§ **DATA LISTING**:
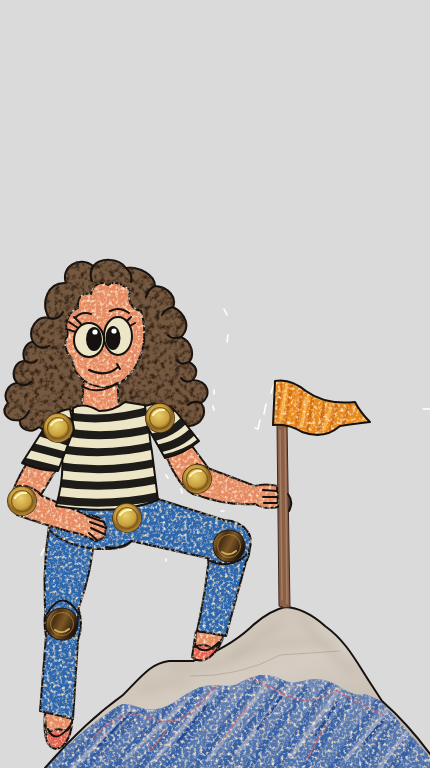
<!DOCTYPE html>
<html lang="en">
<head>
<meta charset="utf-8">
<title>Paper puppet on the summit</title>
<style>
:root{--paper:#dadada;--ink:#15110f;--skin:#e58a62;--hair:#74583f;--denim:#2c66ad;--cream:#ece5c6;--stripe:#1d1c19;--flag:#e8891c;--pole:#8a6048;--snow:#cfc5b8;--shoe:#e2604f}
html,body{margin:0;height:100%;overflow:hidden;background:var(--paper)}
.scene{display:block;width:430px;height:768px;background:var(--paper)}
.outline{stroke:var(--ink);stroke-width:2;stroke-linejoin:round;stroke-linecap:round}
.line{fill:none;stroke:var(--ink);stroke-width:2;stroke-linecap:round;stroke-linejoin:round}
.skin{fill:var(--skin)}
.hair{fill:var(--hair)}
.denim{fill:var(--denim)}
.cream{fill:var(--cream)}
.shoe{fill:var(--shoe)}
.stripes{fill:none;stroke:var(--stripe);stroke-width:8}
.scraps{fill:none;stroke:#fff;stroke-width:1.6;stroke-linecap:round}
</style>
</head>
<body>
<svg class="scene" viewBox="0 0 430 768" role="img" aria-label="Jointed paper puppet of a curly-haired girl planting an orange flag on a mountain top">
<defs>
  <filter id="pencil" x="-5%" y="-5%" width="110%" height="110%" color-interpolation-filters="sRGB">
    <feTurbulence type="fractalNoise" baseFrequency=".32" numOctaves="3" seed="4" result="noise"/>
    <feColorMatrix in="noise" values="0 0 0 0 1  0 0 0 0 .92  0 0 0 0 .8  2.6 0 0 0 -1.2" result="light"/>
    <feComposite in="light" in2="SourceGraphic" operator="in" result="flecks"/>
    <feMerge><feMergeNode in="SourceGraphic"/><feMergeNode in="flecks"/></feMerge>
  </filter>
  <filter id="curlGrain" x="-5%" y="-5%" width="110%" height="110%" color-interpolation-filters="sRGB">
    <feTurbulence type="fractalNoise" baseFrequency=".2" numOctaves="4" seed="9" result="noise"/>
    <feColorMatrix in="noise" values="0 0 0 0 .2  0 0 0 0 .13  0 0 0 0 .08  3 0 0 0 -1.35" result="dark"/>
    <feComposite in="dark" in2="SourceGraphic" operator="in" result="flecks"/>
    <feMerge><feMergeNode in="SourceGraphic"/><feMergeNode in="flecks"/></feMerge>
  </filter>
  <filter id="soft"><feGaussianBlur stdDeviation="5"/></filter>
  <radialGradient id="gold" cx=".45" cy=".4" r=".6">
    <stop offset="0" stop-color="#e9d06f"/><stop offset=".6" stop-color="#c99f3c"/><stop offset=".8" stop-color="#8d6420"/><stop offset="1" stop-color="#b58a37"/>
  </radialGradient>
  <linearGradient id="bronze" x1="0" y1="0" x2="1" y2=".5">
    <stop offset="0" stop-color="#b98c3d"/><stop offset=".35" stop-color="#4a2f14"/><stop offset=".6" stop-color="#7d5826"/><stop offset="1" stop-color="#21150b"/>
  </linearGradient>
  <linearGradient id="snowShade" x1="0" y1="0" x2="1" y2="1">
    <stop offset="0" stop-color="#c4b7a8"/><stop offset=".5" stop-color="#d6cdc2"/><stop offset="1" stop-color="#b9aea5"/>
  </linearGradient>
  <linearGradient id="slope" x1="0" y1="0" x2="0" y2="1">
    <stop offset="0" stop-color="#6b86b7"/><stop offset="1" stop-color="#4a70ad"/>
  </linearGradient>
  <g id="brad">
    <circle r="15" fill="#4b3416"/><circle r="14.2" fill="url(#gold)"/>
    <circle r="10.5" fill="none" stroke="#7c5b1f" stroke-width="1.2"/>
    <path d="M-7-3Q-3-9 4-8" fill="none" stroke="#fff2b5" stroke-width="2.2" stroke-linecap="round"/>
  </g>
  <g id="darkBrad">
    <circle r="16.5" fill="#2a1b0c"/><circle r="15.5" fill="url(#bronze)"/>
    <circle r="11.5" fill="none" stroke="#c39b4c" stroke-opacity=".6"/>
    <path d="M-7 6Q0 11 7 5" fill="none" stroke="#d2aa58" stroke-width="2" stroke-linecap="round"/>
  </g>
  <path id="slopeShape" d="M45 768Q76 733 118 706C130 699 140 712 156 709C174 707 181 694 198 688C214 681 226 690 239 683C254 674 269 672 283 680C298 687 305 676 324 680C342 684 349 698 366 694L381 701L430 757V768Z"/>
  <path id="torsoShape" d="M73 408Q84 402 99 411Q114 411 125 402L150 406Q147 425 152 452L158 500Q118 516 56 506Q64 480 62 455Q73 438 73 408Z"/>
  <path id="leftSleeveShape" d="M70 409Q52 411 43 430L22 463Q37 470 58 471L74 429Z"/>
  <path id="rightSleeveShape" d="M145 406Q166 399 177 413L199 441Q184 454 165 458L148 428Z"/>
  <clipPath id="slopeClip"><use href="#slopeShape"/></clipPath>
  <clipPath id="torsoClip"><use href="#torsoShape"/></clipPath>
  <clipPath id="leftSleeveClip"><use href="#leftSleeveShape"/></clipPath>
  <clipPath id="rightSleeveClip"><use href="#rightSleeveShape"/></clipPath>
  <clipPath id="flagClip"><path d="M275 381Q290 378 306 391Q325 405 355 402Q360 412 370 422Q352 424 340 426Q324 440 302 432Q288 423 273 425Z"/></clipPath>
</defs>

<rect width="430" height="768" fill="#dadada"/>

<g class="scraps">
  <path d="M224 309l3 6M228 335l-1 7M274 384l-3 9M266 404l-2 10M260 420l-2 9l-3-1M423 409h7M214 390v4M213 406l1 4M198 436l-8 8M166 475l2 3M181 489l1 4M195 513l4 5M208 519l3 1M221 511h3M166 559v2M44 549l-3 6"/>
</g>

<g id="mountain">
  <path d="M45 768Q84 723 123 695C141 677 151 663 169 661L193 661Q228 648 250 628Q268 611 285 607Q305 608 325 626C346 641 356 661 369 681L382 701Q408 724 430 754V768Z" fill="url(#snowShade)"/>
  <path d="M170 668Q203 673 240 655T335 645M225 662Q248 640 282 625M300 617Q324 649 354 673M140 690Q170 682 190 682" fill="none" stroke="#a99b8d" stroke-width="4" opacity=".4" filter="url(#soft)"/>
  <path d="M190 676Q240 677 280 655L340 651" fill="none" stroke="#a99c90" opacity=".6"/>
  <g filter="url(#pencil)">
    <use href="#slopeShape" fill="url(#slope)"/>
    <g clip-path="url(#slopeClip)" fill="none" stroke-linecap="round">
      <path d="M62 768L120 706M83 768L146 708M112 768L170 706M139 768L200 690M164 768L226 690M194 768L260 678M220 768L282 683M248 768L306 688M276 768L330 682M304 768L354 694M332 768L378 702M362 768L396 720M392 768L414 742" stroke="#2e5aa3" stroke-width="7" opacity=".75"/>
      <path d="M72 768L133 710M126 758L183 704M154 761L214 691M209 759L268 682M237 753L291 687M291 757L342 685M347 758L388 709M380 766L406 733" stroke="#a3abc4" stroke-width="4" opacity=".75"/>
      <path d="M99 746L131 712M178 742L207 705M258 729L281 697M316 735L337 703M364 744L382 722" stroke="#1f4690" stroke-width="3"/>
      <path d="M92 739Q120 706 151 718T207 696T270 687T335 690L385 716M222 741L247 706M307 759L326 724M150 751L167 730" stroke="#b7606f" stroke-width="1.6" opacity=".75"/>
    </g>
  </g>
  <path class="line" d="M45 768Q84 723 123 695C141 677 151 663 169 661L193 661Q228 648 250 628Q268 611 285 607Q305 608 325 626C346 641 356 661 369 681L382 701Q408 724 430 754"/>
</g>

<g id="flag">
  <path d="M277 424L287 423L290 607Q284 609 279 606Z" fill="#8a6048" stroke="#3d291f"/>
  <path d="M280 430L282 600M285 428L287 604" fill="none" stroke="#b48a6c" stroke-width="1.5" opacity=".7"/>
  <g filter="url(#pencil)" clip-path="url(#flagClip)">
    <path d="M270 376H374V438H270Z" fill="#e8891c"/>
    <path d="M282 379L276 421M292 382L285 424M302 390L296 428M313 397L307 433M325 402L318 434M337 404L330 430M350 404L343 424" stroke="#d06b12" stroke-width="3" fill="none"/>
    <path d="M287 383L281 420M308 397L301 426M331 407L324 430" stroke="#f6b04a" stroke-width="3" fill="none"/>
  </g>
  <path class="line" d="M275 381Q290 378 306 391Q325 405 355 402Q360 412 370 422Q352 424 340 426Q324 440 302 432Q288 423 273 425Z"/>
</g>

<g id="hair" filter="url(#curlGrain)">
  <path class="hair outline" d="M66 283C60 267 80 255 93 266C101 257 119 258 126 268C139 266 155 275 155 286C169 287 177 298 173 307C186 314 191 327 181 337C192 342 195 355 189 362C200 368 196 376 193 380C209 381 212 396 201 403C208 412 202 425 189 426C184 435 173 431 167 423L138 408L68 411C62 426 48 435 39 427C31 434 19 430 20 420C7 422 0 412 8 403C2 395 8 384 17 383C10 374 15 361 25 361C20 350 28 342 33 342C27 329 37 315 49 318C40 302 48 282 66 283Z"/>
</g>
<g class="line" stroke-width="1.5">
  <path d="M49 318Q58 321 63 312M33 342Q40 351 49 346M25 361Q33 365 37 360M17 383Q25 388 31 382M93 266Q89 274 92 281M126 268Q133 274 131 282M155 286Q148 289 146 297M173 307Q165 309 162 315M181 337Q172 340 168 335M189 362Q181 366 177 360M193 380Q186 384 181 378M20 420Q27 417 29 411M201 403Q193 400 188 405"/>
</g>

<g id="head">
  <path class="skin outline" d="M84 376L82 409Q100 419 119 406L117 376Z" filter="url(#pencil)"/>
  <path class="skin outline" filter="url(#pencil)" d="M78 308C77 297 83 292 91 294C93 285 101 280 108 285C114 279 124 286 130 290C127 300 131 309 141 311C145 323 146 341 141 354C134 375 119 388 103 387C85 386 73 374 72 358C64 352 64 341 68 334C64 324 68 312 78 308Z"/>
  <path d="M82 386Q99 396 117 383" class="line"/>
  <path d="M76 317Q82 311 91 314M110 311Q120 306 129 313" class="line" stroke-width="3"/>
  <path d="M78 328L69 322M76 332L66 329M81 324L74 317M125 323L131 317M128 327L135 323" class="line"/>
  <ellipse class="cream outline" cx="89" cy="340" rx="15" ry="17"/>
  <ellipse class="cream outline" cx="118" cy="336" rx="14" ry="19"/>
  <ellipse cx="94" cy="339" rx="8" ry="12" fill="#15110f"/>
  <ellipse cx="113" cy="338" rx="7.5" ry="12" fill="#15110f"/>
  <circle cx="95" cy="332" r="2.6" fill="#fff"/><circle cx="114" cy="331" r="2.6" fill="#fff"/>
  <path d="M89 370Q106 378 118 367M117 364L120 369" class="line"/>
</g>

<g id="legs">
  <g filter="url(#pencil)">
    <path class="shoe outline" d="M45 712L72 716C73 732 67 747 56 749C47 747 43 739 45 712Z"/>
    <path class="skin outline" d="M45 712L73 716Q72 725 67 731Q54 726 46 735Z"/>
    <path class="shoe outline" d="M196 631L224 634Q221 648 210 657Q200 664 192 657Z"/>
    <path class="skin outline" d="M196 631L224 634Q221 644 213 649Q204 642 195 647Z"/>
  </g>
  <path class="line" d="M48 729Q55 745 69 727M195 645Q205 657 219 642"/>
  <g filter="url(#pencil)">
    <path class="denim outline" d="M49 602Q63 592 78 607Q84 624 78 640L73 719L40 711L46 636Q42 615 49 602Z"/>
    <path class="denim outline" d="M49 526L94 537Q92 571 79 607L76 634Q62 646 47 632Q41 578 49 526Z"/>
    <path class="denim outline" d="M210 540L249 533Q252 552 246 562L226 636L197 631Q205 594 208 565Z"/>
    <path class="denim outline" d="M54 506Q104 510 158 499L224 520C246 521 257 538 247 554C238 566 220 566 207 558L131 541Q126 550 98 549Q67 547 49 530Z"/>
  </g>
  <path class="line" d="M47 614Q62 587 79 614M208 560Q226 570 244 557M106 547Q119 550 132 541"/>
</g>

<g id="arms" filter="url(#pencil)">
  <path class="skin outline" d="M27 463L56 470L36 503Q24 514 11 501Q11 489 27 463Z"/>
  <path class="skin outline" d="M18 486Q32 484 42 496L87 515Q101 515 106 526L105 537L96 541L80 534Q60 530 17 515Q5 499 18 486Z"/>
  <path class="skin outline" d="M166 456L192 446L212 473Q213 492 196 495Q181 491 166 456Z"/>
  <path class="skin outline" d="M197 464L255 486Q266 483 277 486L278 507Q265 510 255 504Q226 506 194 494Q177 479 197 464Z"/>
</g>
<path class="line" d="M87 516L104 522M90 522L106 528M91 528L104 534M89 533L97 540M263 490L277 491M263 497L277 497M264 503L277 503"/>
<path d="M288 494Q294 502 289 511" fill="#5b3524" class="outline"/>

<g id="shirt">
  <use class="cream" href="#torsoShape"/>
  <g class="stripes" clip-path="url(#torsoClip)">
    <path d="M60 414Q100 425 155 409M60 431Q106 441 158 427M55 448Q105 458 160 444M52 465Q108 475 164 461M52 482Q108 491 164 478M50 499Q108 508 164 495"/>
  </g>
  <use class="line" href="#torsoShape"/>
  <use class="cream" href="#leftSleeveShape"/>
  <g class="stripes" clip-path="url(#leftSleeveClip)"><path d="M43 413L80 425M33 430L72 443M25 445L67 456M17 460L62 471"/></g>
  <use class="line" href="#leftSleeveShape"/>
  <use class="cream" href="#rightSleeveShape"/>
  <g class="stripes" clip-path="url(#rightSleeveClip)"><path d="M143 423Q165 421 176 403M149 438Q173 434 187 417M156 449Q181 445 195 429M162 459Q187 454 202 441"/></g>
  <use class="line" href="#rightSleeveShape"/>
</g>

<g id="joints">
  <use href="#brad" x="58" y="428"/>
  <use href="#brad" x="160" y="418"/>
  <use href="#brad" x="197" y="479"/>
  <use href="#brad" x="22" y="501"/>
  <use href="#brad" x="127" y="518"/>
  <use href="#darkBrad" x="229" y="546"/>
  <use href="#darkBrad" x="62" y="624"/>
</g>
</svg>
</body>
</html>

§ **EXERCISE OBJECTIVE**: If a line in the data contains the string "rightSleeveShape", copy it.

§ **ANSWER TO THIS TASK**:
  <path id="rightSleeveShape" d="M145 406Q166 399 177 413L199 441Q184 454 165 458L148 428Z"/>
  <clipPath id="rightSleeveClip"><use href="#rightSleeveShape"/></clipPath>
  <use class="cream" href="#rightSleeveShape"/>
  <use class="line" href="#rightSleeveShape"/>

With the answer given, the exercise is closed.